A spokesperson says: “China hopes this meeting will contribute to the Asia Pacific free trade zone, the building of open economies and the integration of Asia Pacific economies. China’s position on TPP remains unchanged.”

Neither China nor South Korea were members of the erstwhile 12-nation TPP. After the US’ withdrawal, the 11 remaining members agreed to convene in Vina del Mar to assess the chances of pursuing a US-free TPP.

If the agreement is kept alive, the US may be persuaded to join under a future administration, experts say. However, the Trump administration’s anti-globalist rhetoric makes any future US participation seem fanciful, at this point.

Former deputy US trade representative Wendy Cutler told GTR last week that there is a possibility for the US to revisit TPP membership further down the line, but that “as each month go by and other countries in the region turn to other countries, it’s going to be more difficult to revive”.

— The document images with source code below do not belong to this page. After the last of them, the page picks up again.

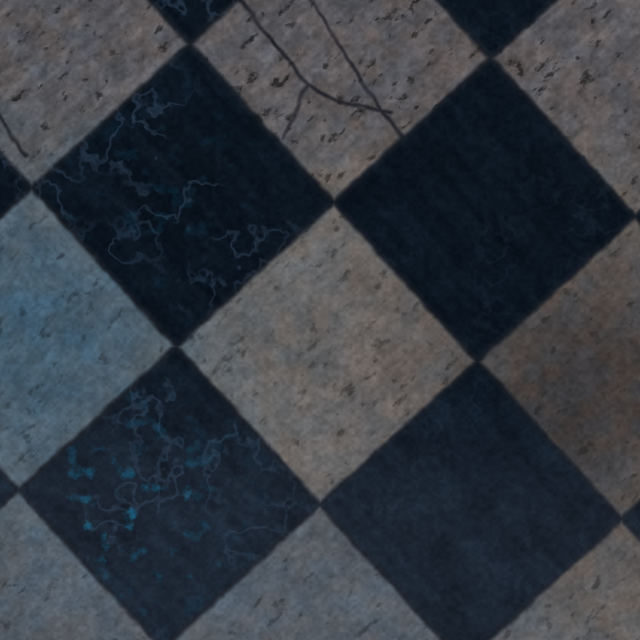
This texture is drawn by a WebGL 2 fragment shader. Its source:

```glsl
#version 300 es
// Worn checkerboard floor of pale and dark stone, laid diagonally, with cracks and blue scuffs.
precision highp float;
uniform vec2 u_resolution;
out vec4 fragColor;

// Floor lattice: one shared corner and the two tile edges, in canvas units
const vec2 CORNER = vec2(0.521, 0.684);
const mat2 TILE_EDGES = mat2(0.246, 0.225, 0.225, -0.2474);

const vec3 PALE = vec3(0.41, 0.395, 0.388);
const vec3 PALE_BLUE = vec3(0.245, 0.35, 0.425);
const vec3 PALE_COOL = vec3(0.325, 0.36, 0.40);
const vec3 PALE_DUSK = vec3(0.335, 0.325, 0.34);
const vec3 PALE_SHADE = vec3(0.235, 0.22, 0.222);
const vec3 SLATE = vec3(0.108, 0.145, 0.193);
const vec3 INK = vec3(0.045, 0.083, 0.124);
const vec3 SEAM = vec3(0.145, 0.14, 0.16);
const vec3 SCUFF = vec3(0.10, 0.34, 0.46);
const vec3 WISP = vec3(0.19, 0.26, 0.34);
const vec3 CRACK = vec3(0.11, 0.115, 0.145);

// Crack segments: start.xy, end.xy
const vec4 CRACKS[7] = vec4[7](
  vec4(0.375, 1.0, 0.48, 0.868), vec4(0.48, 0.868, 0.535, 0.838),
  vec4(0.535, 0.838, 0.61, 0.825), vec4(0.482, 1.01, 0.567, 0.868),
  vec4(0.567, 0.868, 0.628, 0.785), vec4(0.48, 0.868, 0.443, 0.785),
  vec4(-0.01, 0.83, 0.04, 0.757));

float hash(vec2 p) {
  return fract(sin(dot(p, vec2(127.1, 311.7))) * 43758.5453);
}

float noise(vec2 p) {
  vec2 i = floor(p), f = fract(p);
  f = f * f * (3.0 - 2.0 * f);
  return mix(mix(hash(i), hash(i + vec2(1, 0)), f.x),
             mix(hash(i + vec2(0, 1)), hash(i + vec2(1, 1)), f.x), f.y);
}

float fbm(vec2 p) {
  float sum = 0.0, amp = 0.5;
  for (int i = 0; i < 4; i++) {
    sum += amp * noise(p);
    p = mat2(1.6, 1.2, -1.2, 1.6) * p + 7.3;
    amp *= 0.5;
  }
  return sum / 0.9375;
}

float segmentDistance(vec2 p, vec2 a, vec2 b) {
  vec2 ab = b - a;
  return length(p - a - ab * clamp(dot(p - a, ab) / dot(ab, ab), 0.0, 1.0));
}

float glow(vec2 p, vec2 center, float radius) {
  vec2 d = (p - center) / radius;
  return exp(-dot(d, d));
}

vec3 paleStone(vec2 uv, vec2 tile) {
  // Broad light: blue at the left, cool below, dusky above, brown shade at the right
  vec3 color = mix(PALE, PALE_COOL, 0.85 * smoothstep(0.28, 0.14, uv.y) * smoothstep(1.0, 0.7, uv.x));
  color = mix(color, PALE_DUSK, 0.8 * smoothstep(0.65, 0.85, uv.y));
  color = mix(color, PALE_BLUE, 0.95 * glow(uv, vec2(0.05, 0.47), 0.27));
  color = mix(color, PALE_SHADE, 0.95 * glow(uv, vec2(0.92, 0.38), 0.25));
  // Mottling, coarse to fine, rougher and streakier near the top
  float rough = smoothstep(0.6, 0.85, uv.y);
  color *= 1.0 + 0.22 * (fbm(uv * 18.0) - 0.5);
  color *= 1.0 + (0.22 + 0.25 * rough) * (fbm(tile * vec2(15.0, 30.0) + 30.0) - 0.5);
  color += 0.04 * (noise(uv * 36.0 + 40.0) - 0.5) * vec3(1.0, 0.1, -0.6);
  // Small dark pits
  float pits = smoothstep(0.64, 0.84, fbm(tile * vec2(17.0, 28.0) + 11.0));
  return color * (1.0 - (0.25 + 0.25 * rough) * pits);
}

vec3 darkStone(vec2 uv, vec2 tile) {
  vec3 color = mix(SLATE, INK, smoothstep(0.22, 0.56, uv.y + 0.1 * uv.x));
  color *= 1.0 + 0.4 * (fbm(uv * 20.0 + 5.0) - 0.5);
  color += 0.03 * (noise(tile * vec2(28.0, 3.0)) - 0.5) * vec3(0.7, 0.9, 1.0);
  // Thin curling wisps on scattered patches
  float ridge = 1.0 - abs(2.0 * fbm(uv * 26.0 + 71.0) - 1.0);
  float patches = smoothstep(0.45, 0.75, noise(uv * 13.0 + 3.0));
  float leftward = mix(0.55, 0.15, smoothstep(0.3, 0.6, uv.x));
  color = mix(color, WISP, leftward * patches * smoothstep(0.86, 1.0, ridge));
  // Blue scuffs gather on the left side, strongest low down
  float worn = smoothstep(0.56, 0.80, fbm(uv * vec2(44.0, 50.0) + 19.0));
  float place = glow(uv, vec2(0.2, 0.2), 0.13) + 0.2 * glow(uv, vec2(0.25, 0.68), 0.17);
  return mix(color, SCUFF, worn * min(place, 1.0));
}

void main() {
  vec2 uv = gl_FragCoord.xy / u_resolution;
  vec2 wobble = vec2(noise(uv * 60.0), noise(uv * 60.0 + 9.0)) - 0.5;
  vec2 tile = inverse(TILE_EDGES) * (uv - CORNER) + 0.01 * wobble;
  vec2 id = floor(tile), inner = fract(tile);

  // Distance to the nearest tile edge, positive inside pale (odd) cells
  vec2 edge = min(inner, 1.0 - inner);
  float toEdge = min(edge.x, edge.y);
  float paleSide = mod(id.x + id.y, 2.0) > 0.5 ? toEdge : -toEdge;

  // Hairline cracks, fading in and out along their length
  float crackDistance = 1.0;
  vec2 bent = uv + 0.005 * wobble;
  for (int i = 0; i < 7; i++)
    crackDistance = min(crackDistance, segmentDistance(bent, CRACKS[i].xy, CRACKS[i].zw));
  float crack = 1.0 - smoothstep(0.0, 0.006, crackDistance);
  crack *= 0.5 + 0.5 * noise(uv * 28.0 + 2.0);

  // A faint seam tints the dark stone, and pale stone fades in softly past it
  float seam = 1.0 - smoothstep(0.0, 0.026, toEdge);
  vec3 dark = mix(darkStone(uv, tile), SEAM, 0.45 * seam);
  vec3 pale = mix(paleStone(uv, tile), CRACK, crack);
  vec3 color = mix(dark, pale, smoothstep(-0.004, 0.024, paleSide));

  // Fine grain at two sizes, visible on both stones
  float grain = noise(uv * 120.0) + noise(uv * 210.0 + 17.0) - 1.0;
  color += grain * (0.012 + 0.10 * color);
  fragColor = vec4(color, 1.0);
}
```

However, the Asia Society Policy Institute (ASPI), of which Cutler is the managing director, has urged the remaining TPP nations to pursue an agreement in the US’ absence.

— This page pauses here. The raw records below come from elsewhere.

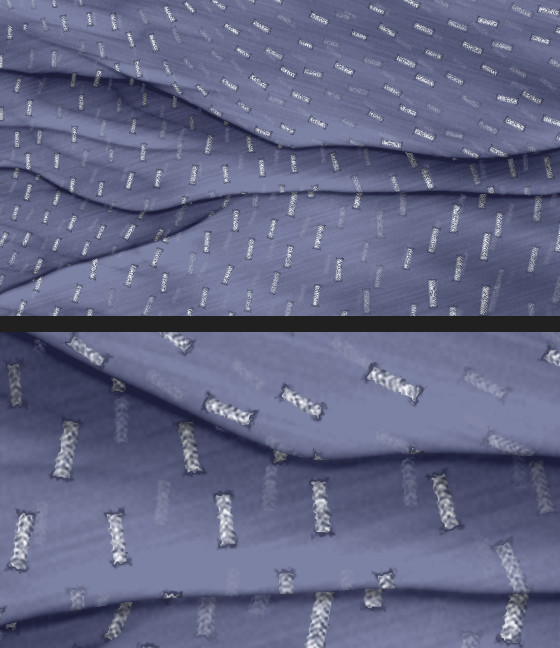
Top, the full canvas; bottom, a detail of the centre.
A WebGL 1 fragment shader for this texture:

```glsl
precision highp float;
uniform vec2 u_resolution;

float hash(vec2 p) {
  vec3 q = fract(p.xyx * 0.1031);
  q += dot(q, q.yzx + 33.33);
  return fract((q.x + q.y) * q.z);
}

float noise(vec2 p) {
  vec2 i = floor(p), f = fract(p);
  f = f * f * (3.0 - 2.0 * f);
  return mix(mix(hash(i), hash(i + vec2(1.0, 0.0)), f.x),
             mix(hash(i + vec2(0.0, 1.0)), hash(i + 1.0), f.x), f.y);
}

// Lit lip on the positive side, dark core and fading shadow on the negative side
float crease(float d, float width) {
  float lip = exp(-pow((d - width) / width, 2.0));
  float shadow = exp(-max(-d / width, d / 0.005));
  return 0.24 * lip - 0.6 * shadow - 0.4 * exp(-pow(d / 0.007 + 0.6, 2.0));
}

// Staggered metallic dashes: x = coverage, y = shine, z = dark fringe
vec3 dashes(vec2 p, vec2 cell, float slope, float lean, vec2 halfSize) {
  float grow = 0.75 + 0.25 * p.x;
  float aa = 1.0 / u_resolution.y;
  vec2 q = vec2(4.0 * log(grow), p.y - slope * p.x) / cell;
  vec3 result = vec3(0.0);
  for (int j = -1; j <= 1; j++) {
    for (int i = -1; i <= 1; i++) {
      float row = floor(q.y) + float(j);
      float stagger = 0.5 * mod(row, 2.0);
      vec2 id = vec2(floor(q.x - stagger) + float(i), row);
      vec2 jitter = vec2(hash(id + 40.0), hash(id + 71.0)) - 0.5;
      vec2 d = (q - id - vec2(stagger, 0.0) - 0.5 - 0.3 * jitter) * cell;
      d.x *= grow;
      d.y += slope * d.x;
      float angle = lean + 0.35 * (hash(id + 93.0) - 0.5);
      vec2 axis = vec2(sin(angle), cos(angle));
      vec2 local = vec2(d.x * axis.y - d.y * axis.x, dot(d, axis));
      float grain = noise(local * 300.0 + id * 19.0);
      vec2 box = abs(local) - halfSize * grow * (0.8 + 0.3 * hash(id + 15.0));
      float edge = max(box.x, box.y) + 0.005 * (grain - 0.5);
      float worn = mix(0.3, 1.0, smoothstep(0.05, 0.5, hash(id + 58.0)));
      float cover = worn * (1.0 - smoothstep(-aa, aa, edge));
      float stitch = 0.5 + 0.5 * sin(850.0 * (local.y + 0.8 * abs(local.x)));
      float shine = 0.3 * stitch + 0.85 * grain - 30.0 * max(local.x, 0.0);
      float fringe = (1.0 - smoothstep(0.0, 0.006, edge)) * smoothstep(-0.01, 0.002, box.y);
      if (cover > result.x) result.xy = vec2(cover, shine);
      result.z = max(result.z, worn * fringe);
    }
  }
  return result;
}

void main() {
  vec2 p = gl_FragCoord.xy / u_resolution.y;
  float wobble = 0.02 * (noise(p.xx * vec2(7.0, 3.0)) - 0.5);

  // Heights of the three main creases
  float slant = 0.94 - 0.46 * p.x;
  float level = 0.515 + 0.02 * cos(9.0 * (p.x - 1.11));
  float upper = 0.5 * (slant + level + sqrt(pow(slant - level, 2.0) + 0.001)) + wobble;
  float lower = 0.39 - 0.065 * exp(-pow((p.x - 0.46) / 0.2, 2.0))
              + 0.09 * (1.0 - smoothstep(0.0, 0.3, p.x)) + wobble;
  float front = 0.06 + 0.4 * p.x + 0.015 * sin(9.0 * p.x) - wobble;

  // Dash lattice of each panel
  vec2 cell = vec2(0.115, 0.085), halfSize = vec2(0.0085, 0.03);
  float slope = 0.1, lean = mix(0.12, -0.3, smoothstep(0.4, 1.3, p.x));
  if (p.y > upper) {
    cell = vec2(0.092, 0.085);
    halfSize = vec2(0.0075, 0.028);
    slope = 0.14;
    lean = mix(-0.15, -1.2, smoothstep(0.25, 1.0, p.x));
  } else if (p.y < min(lower, front)) {
    cell = vec2(0.14, 0.085);
    halfSize = vec2(0.0092, 0.037);
    slope = -0.22;
    lean = mix(0.3, 0.1, smoothstep(0.2, 1.3, p.x));
  } else if (p.y < lower) {
    cell = vec2(0.115, 0.072);
    slope = -0.15;
    lean = 0.4;
  }

  // Soft drapery and creases
  float drape = noise(vec2(p.x * 2.0 + 3.0, (p.y + 0.35 * p.x) * 6.0));
  float ripple = noise(vec2(p.x * 3.5, (p.y + 0.25 * p.x) * 15.0 + 5.0));
  float leftSide = 1.0 - smoothstep(0.4, 0.85, p.x);
  float tone = 0.83 + 0.6 * (drape - 0.5) + 0.3 * (ripple - 0.5);
  tone -= 0.3 * leftSide * pow(1.0 - abs(2.0 * ripple - 1.0), 5.0);
  tone -= 0.25 * exp(-pow((p.y - upper + 0.05) / 0.06, 2.0)) * smoothstep(0.3, 0.8, p.x);
  tone += crease(p.y - upper, 0.035) * smoothstep(0.1, 0.5, p.x);
  tone += crease(p.y - lower, 0.028);
  tone += crease(front - p.y, 0.03) * (1.0 - smoothstep(0.6, 0.78, p.x));
  tone += 0.8 * leftSide * crease(p.y - 0.77 + 0.12 * p.x * p.x + wobble, 0.03);
  tone += 0.6 * leftSide * crease(p.y - 0.6 + 0.13 * p.x - 0.012 * sin(11.0 * p.x), 0.025);
  tone -= 0.2 * (1.0 - smoothstep(0.0, 0.25, p.y)) * smoothstep(0.5, 1.5, p.x);

  // Fine crinkled weave
  float thread = p.y + 0.3 * p.x * sign(p.y - upper);
  tone += 0.16 * (noise(vec2(p.x * 9.0, thread * 150.0)) - 0.5);
  tone += 0.1 * (noise(p * 230.0) - 0.5);
  vec3 navy = vec3(0.14, 0.15, 0.26), slate = vec3(0.45, 0.47, 0.60);
  vec3 color = mix(navy, slate, clamp(tone, -0.1, 1.12));

  // Dashes seen through the sheer cloth, then those on its surface
  vec3 ghost = dashes(p + vec2(0.045, 0.03), cell * 1.13, slope, lean + 0.15, halfSize * 0.9);
  vec3 dash = dashes(p, cell, slope, lean, halfSize);
  vec3 silver = mix(vec3(0.3, 0.32, 0.42), vec3(0.98, 0.99, 1.0), clamp(dash.y, 0.0, 1.0));
  float light = 0.55 + 0.45 * smoothstep(0.2, 0.8, tone);
  color = mix(color, vec3(0.66, 0.68, 0.75), 0.35 * ghost.x * clamp(ghost.y, 0.0, 1.0));
  color = mix(color, navy * 0.8, 0.65 * dash.z);
  color = mix(color, silver * light, 0.95 * dash.x);
  gl_FragColor = vec4(color, 1.0);
}
```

“The commission affirms that policy makers should, in light of the US withdrawal, advance the TPP’s high standards in the Asia-Pacific region,” an ASPI report read. While it encourages the US to reconsider its position on the TPP, it recommends carrying it forward to conclusion, but also including its standards in other deals such as the Regional Comprehensive Economic Partnership (RCEP).


China backs RCEP

The RCEP is the agreement China is currently pushing most strongly. Despite being ostensibly led by Asean, China’s involvement frequently leads it to be branded as a rival to the TPP.

RCEP has been billed “TPP-lite”. It doesn’t have the same labour protections as the TPP, nor the same focus on intellectual property protection. These make it undoubtedly more agreeable to Chinese policy.

In the US’ absence, China will hope to finalise RCEP by the end of the year, but its presence at TPP discussions is hardly surprising and is an indication of how swiftly it is moving to fill the void left by the US.

In January, various high-ranking government ministers lined up to open the door to China’s participation in the TPP. “Losing the United States from the TPP is a big loss, there is no question about that. But we are not about to walk away… certainly there is potential for China to join the TPP,” said Malcolm Turnbull, the Australian Prime Minister.

Also on the agenda in Chile will be the Free Trade Area for the Asia Pacific (FTAAP), a monster agreement that is considered to be the end game for free trade agreements in Asia and would include all members of the Asia Pacific Co-operation (Apec), which currently includes the US, China, and Russia.

Again, this agreement viewed as something that is way down the track. “We think it’s premature to consider FTAAP given where RCEP is now and given the uncertainty of the fate of the TPP without the US. It’s difficult to say, if RCEP can’t be concluded, for FTAAP to be concluded, which would be expanded to include countries like Russia and others which have restrictive trade policies in place,” Cutler says.

Most analysts, however, agree that the initiative is now with China.

“If you think of how Obama framed the TPP, as the last chance for the US to pivot towards Asia and to have influence over trade in those countries, balancing the Chinese influence in that region. From the moment you have Trump not ratifying the TPP, China exerting influence, it showed that without the TPP there is no pivot to Asia for the US,” Andrés Delgado Casteleiro, a trade policy expert at the Max Planck Insitute in Luxembourg, tells GTR.